Aim of the exercise —
Across the entries below, how many lines contain the string "translate"? Only the number is wanted.

Dataset records —
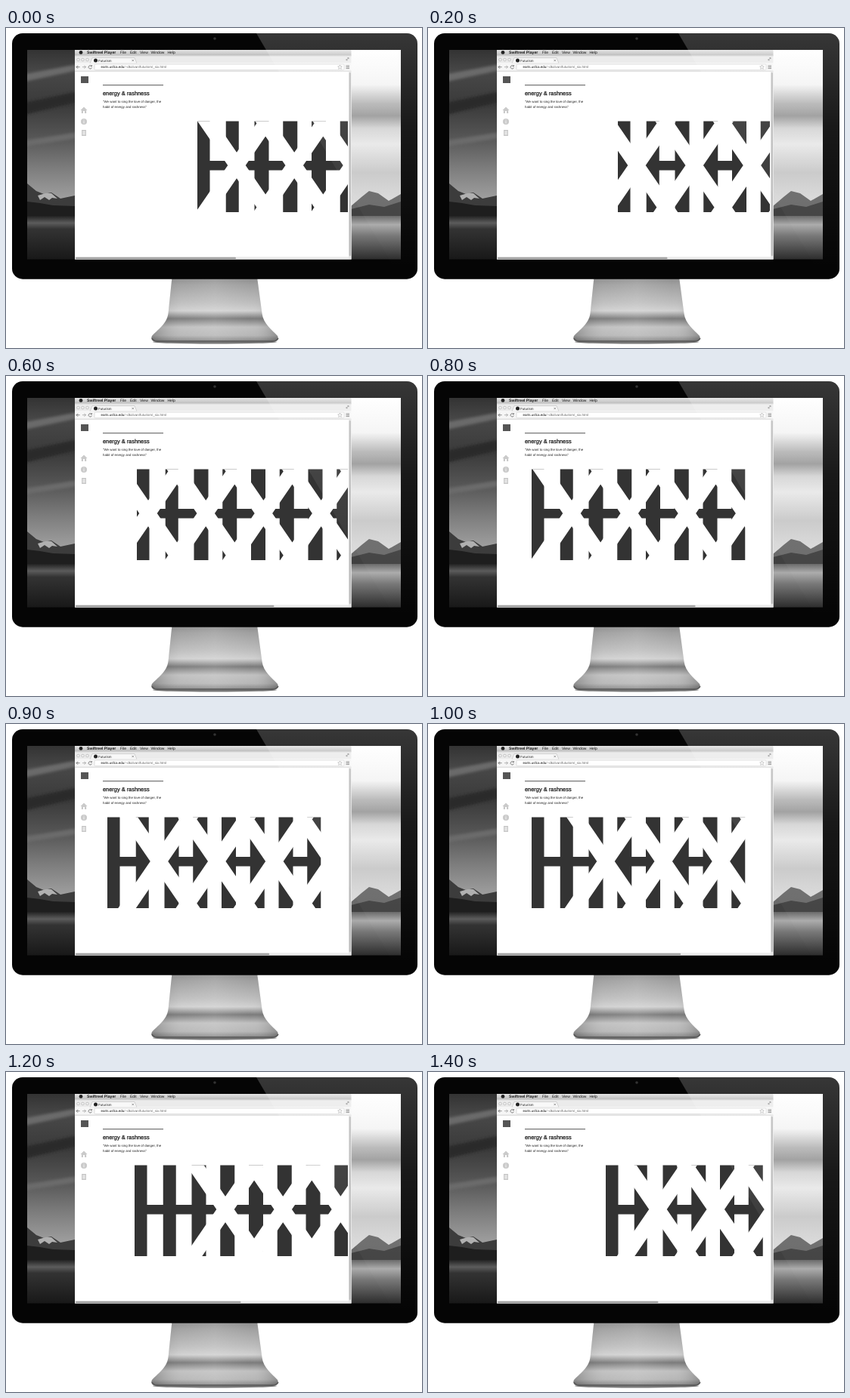
These frames come from a looping animation (550x424 px, 1500 ms). An HTML page:

```html
<!DOCTYPE html>
<html lang="en">
<head>
<meta charset="utf-8">
<title>energy &amp; rashness</title>
<style>
  html, body { margin: 0; width: 100%; height: 100%; overflow: hidden; background: #fff; }
  svg { display: block; width: 550px; height: 424px; }
  text { font-family: "Liberation Sans", Arial, sans-serif; text-rendering: geometricPrecision; }
</style>
</head>
<body>
<svg viewBox="0 0 550 424">
  <defs>
    <linearGradient id="skyL" x2="0" y2="1">
      <stop offset="0" stop-color="#333"/><stop offset=".14" stop-color="#484848"/>
      <stop offset=".35" stop-color="#3a3a3a"/><stop offset=".55" stop-color="#555"/>
      <stop offset=".75" stop-color="#7c7c7c"/><stop offset="1" stop-color="#a8a8a8"/>
    </linearGradient>
    <linearGradient id="skyR" x2="0" y2="1">
      <stop offset="0" stop-color="#fff"/><stop offset=".22" stop-color="#f4f4f4"/>
      <stop offset=".34" stop-color="#b4b4b4"/><stop offset=".42" stop-color="#999"/>
      <stop offset=".5" stop-color="#d4d4d4"/><stop offset=".6" stop-color="#e8e8e8"/>
      <stop offset=".78" stop-color="#c8c8c8"/><stop offset="1" stop-color="#dedede"/>
    </linearGradient>
    <linearGradient id="lakeL" x2="0" y2="1">
      <stop offset="0" stop-color="#222"/><stop offset=".16" stop-color="#5c5c5c"/>
      <stop offset=".3" stop-color="#333"/><stop offset="1" stop-color="#181818"/>
    </linearGradient>
    <linearGradient id="lakeR" x2="0" y2="1">
      <stop offset="0" stop-color="#666"/><stop offset=".2" stop-color="#aaa"/>
      <stop offset=".45" stop-color="#777"/><stop offset="1" stop-color="#2c2c2c"/>
    </linearGradient>
    <linearGradient id="bar" x2="0" y2="1">
      <stop offset="0" stop-color="#e4e4e4"/><stop offset="1" stop-color="#bdbdbd"/>
    </linearGradient>
    <linearGradient id="glare" x2="0" y2="1">
      <stop offset="0" stop-color="#fff" stop-opacity=".2"/><stop offset=".4" stop-color="#fff" stop-opacity=".08"/>
      <stop offset="1" stop-color="#fff" stop-opacity="0"/>
    </linearGradient>
    <linearGradient id="metal" x2="0" y2="1">
      <stop offset="0" stop-color="#858585"/><stop offset=".12" stop-color="#9c9c9c"/>
      <stop offset=".4" stop-color="#bcbcbc"/><stop offset=".52" stop-color="#cfcfcf"/>
      <stop offset=".64" stop-color="#757575"/><stop offset=".77" stop-color="#bebebe"/>
      <stop offset=".9" stop-color="#b4b4b4"/><stop offset="1" stop-color="#7c7c7c"/>
    </linearGradient>
    <linearGradient id="sheen">
      <stop offset="0" stop-color="#000" stop-opacity=".22"/><stop offset=".25" stop-color="#fff" stop-opacity=".08"/>
      <stop offset=".5" stop-color="#fff" stop-opacity=".16"/><stop offset=".78" stop-color="#fff" stop-opacity=".04"/>
      <stop offset="1" stop-color="#000" stop-opacity=".22"/>
    </linearGradient>
    <filter id="soft" x="-20%" y="-20%" width="140%" height="140%"><feGaussianBlur stdDeviation="4 1.8"/></filter>
    <clipPath id="body"><rect x="8" y="7" width="536" height="325.7" rx="14"/></clipPath>
    <clipPath id="screen"><rect x="28" y="29" width="494" height="277.5"/></clipPath>
    <clipPath id="art"><rect x="93" y="123.4" width="359" height="120.6"/></clipPath>
    <path id="stand" d="M219.5 330H332L338.5 378C340 392 352 400 359 408Q362 415 352 416H200Q190 415 193 408C200 400 213 392 214.5 378Z"/>
  </defs>

  <!-- stand -->
  <ellipse cx="276" cy="416" rx="82" ry="2.5" fill="#777"/>
  <use href="#stand" fill="url(#metal)"/>
  <use href="#stand" fill="url(#sheen)"/>
  <path d="M193 411Q195 415 200 415H352Q358 415 360 411" fill="none" stroke="#555" stroke-width="1.4"/>

  <!-- display and wallpaper -->
  <rect x="8" y="7" width="536" height="325.7" rx="14" fill="#050505"/>
  <circle cx="276" cy="14" r="1.8" fill="#333"/>
  <g clip-path="url(#screen)">
    <rect x="28" y="29" width="64" height="208" fill="url(#skyL)"/>
    <g filter="url(#soft)">
      <path d="M20 62L95 48V56L20 72ZM20 150L95 138V146L20 158Z" fill="#6a6a6a"/>
      <path d="M20 100L95 84V98L20 116Z" fill="#2a2a2a"/>
    </g>
    <path d="M28 206L40 216L50 220L60 218L72 226L91 222V250H28Z" fill="#3c3c3c"/>
    <path d="M42 222L52 219L60 219L68 226L61 225L57 228L51 224L45 228Z" fill="#b0b0b0"/>
    <path d="M28 230L45 232L62 235L91 236V251H28Z" fill="#1e1e1e"/>
    <rect x="28" y="249" width="64" height="58" fill="url(#lakeL)"/>
    <rect x="456" y="29" width="66" height="208" fill="url(#skyR)"/>
    <path d="M456 236L470 224L480 216L492 219L506 229L522 220V250H456Z" fill="#6a6a6a"/>
    <path d="M456 240L480 234L500 237L522 230V251H456Z" fill="#404040"/>
    <rect x="456" y="249" width="66" height="58" fill="url(#lakeR)"/>
  </g>

  <!-- browser -->
  <rect x="91" y="29" width="365.5" height="277.5" fill="#fff"/>
  <rect x="91" y="29" width="365.5" height="7.5" fill="url(#bar)"/>
  <circle cx="99" cy="32.4" r="2.4" fill="#222"/>
  <g font-size="5" fill="#111">
    <text x="107" y="34.2" font-size="5.15" font-weight="bold">Swiftreel Player</text>
    <text x="151" y="34.2">File</text><text x="164" y="34.2">Edit</text>
    <text x="177" y="34.2">View</text><text x="191.5" y="34.2">Window</text>
    <text x="213.5" y="34.2">Help</text>
  </g>
  <rect x="91" y="36.5" width="365.5" height="10" fill="#ebebeb"/>
  <path d="M91 36.8H456.5" stroke="#b5b5b5" stroke-width=".6"/>
  <g fill="#f2f2f2" stroke="#aaa" stroke-width=".6">
    <circle cx="95.5" cy="42" r="1.8"/><circle cx="101.5" cy="42" r="1.8"/><circle cx="107.5" cy="42" r="1.8"/>
  </g>
  <path d="M111 47L114 39.5H170L173 47Z" fill="#f8f8f8" stroke="#bbb" stroke-width=".6"/>
  <circle cx="118.5" cy="43" r="2.5" fill="#222"/>
  <text x="122" y="44.8" font-size="4.5" fill="#222">Futurism</text>
  <path d="M166.5 41.8l2.4 2.4m0-2.4l-2.4 2.4M450 42.5l3-3m-1.6 0h1.6v1.6m-3 0v1.6h1.6" fill="none" stroke="#777" stroke-width=".7"/>
  <rect x="91" y="46.5" width="365.5" height="10.5" fill="#f6f6f6"/>
  <path d="M91 57.2H456.5" stroke="#c0c0c0" stroke-width=".7"/>
  <rect x="117" y="48" width="330" height="7.6" rx="1.2" fill="#fff" stroke="#ccc" stroke-width=".6"/>
  <g fill="none" stroke="#777" stroke-width=".9">
    <path d="M97.5 51.7H93m2-2l-2 2l2 2"/>
    <path d="M101 51.7h4.5m-2-2l2 2l-2 2" stroke="#aaa"/>
    <path d="M113 50.4A2.2 2.2 0 1 0 113.4 52.6M113.4 49v1.8h-1.8"/>
    <path d="M449.5 50h4.5m-4.5 1.8h4.5m-4.5 1.8h4.5"/>
  </g>
  <path d="M441.5 49l.8 1.8 2 .2-1.5 1.3.5 2-1.8-1-1.8 1 .5-2-1.5-1.3 2-.2Z" fill="none" stroke="#888" stroke-width=".5"/>
  <text x="125.5" y="53.4" font-size="4.5" fill="#111">earts.usfca.edu<tspan fill="#666">/~dkolvan/futurism/_six.html</tspan></text>

  <!-- page -->
  <rect x="99" y="64" width="10" height="9" fill="#555"/>
  <g fill="#cacaca">
    <path d="M98.5 109L103 104.5L107.5 109H106.2V113H104V110H102V113H99.8V109Z"/>
    <circle cx="103" cy="124" r="4"/>
    <path d="M100 135H106V143H100Z"/>
    <path d="M103 121.3v1.1m0 .8v3.2M101.2 137.3h3.6m-3.6 1.7h3.6m-3.6 1.7h3.6" stroke="#fff" stroke-width=".8"/>
  </g>
  <path d="M128 75.7H208" stroke="#555" stroke-width="1"/>
  <text x="128" y="88.8" font-size="7.4" fill="#222" stroke="#222" stroke-width=".28">energy &amp; rashness</text>
  <g font-size="4.38" fill="#222">
    <text x="128" y="98.6">"We want to sing the love of danger, the</text>
    <text x="128" y="105.7">habit of energy and rashness"</text>
  </g>

  <g clip-path="url(#art)">
    <path id="posts" fill="#333"/>
    <path id="crosses" fill="none" stroke="#fff" stroke-width="19.4"/>
  </g>

  <!-- scrollbars -->
  <rect x="453" y="57.5" width="3.5" height="249" fill="#e6e6e6"/>
  <rect x="453.7" y="59" width="2.2" height="243" rx="1.1" fill="#bcbcbc"/>
  <rect x="91" y="303.2" width="362" height="3.3" fill="#ececec"/>
  <rect id="thumb" x="92" y="303.8" height="2.2" rx="1.1" fill="#a2a2a2"/>

  <path d="M331 7H544V317H513Z" fill="url(#glare)" clip-path="url(#body)"/>
</svg>
<script>
const el = id => document.getElementById(id);
const STEP = 100, PITCH = 37.75, PERIOD = 76.2, MID = 182, SLOPE = 1.46;

// left edge of the posts and centre of the first cross, one entry per step
const postX = [253, 255, 251, 244, 229, 204, 173, 149, 137, 134, 137, 148, 170, 203, 235];
const crossX = [305, 295, 276, 243, 207.5, 194, 188, 186, 190, 202.5, 235, 269, 290, 300, 304];
const widths = [16.5, 17, 19, 19, 19, 19, 19, 18];

const rect = (x, y, w, h) => `M${x} ${y}h${w}v${h}h${-w}Z`;

function cross(x) {
  const dy = 80, dx = dy / SLOPE;
  return `M${x - dx} ${MID - dy}L${x + dx} ${MID + dy}M${x + dx} ${MID - dy}L${x - dx} ${MID + dy}`;
}

el("posts").setAttribute("d",
  widths.map((w, i) => rect(i * PITCH, 123, w, 121)).join("") + rect(0, 176, 282, 12.4));
el("crosses").setAttribute("d",
  Array.from({ length: 5 }, (_, i) => cross(i * PERIOD)).join(""));

const start = performance.now();
function draw(now) {
  const i = Math.floor(Math.max(0, now - start) / STEP) % postX.length;
  el("posts").setAttribute("transform", `translate(${postX[i]})`);
  el("crosses").setAttribute("transform", `translate(${crossX[i]})`);
  el("thumb").setAttribute("width", 212 + (305 - crossX[i]) / 2.32);
  requestAnimationFrame(draw);
}
draw(start);
</script>
</body>
</html>
```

The answer —
2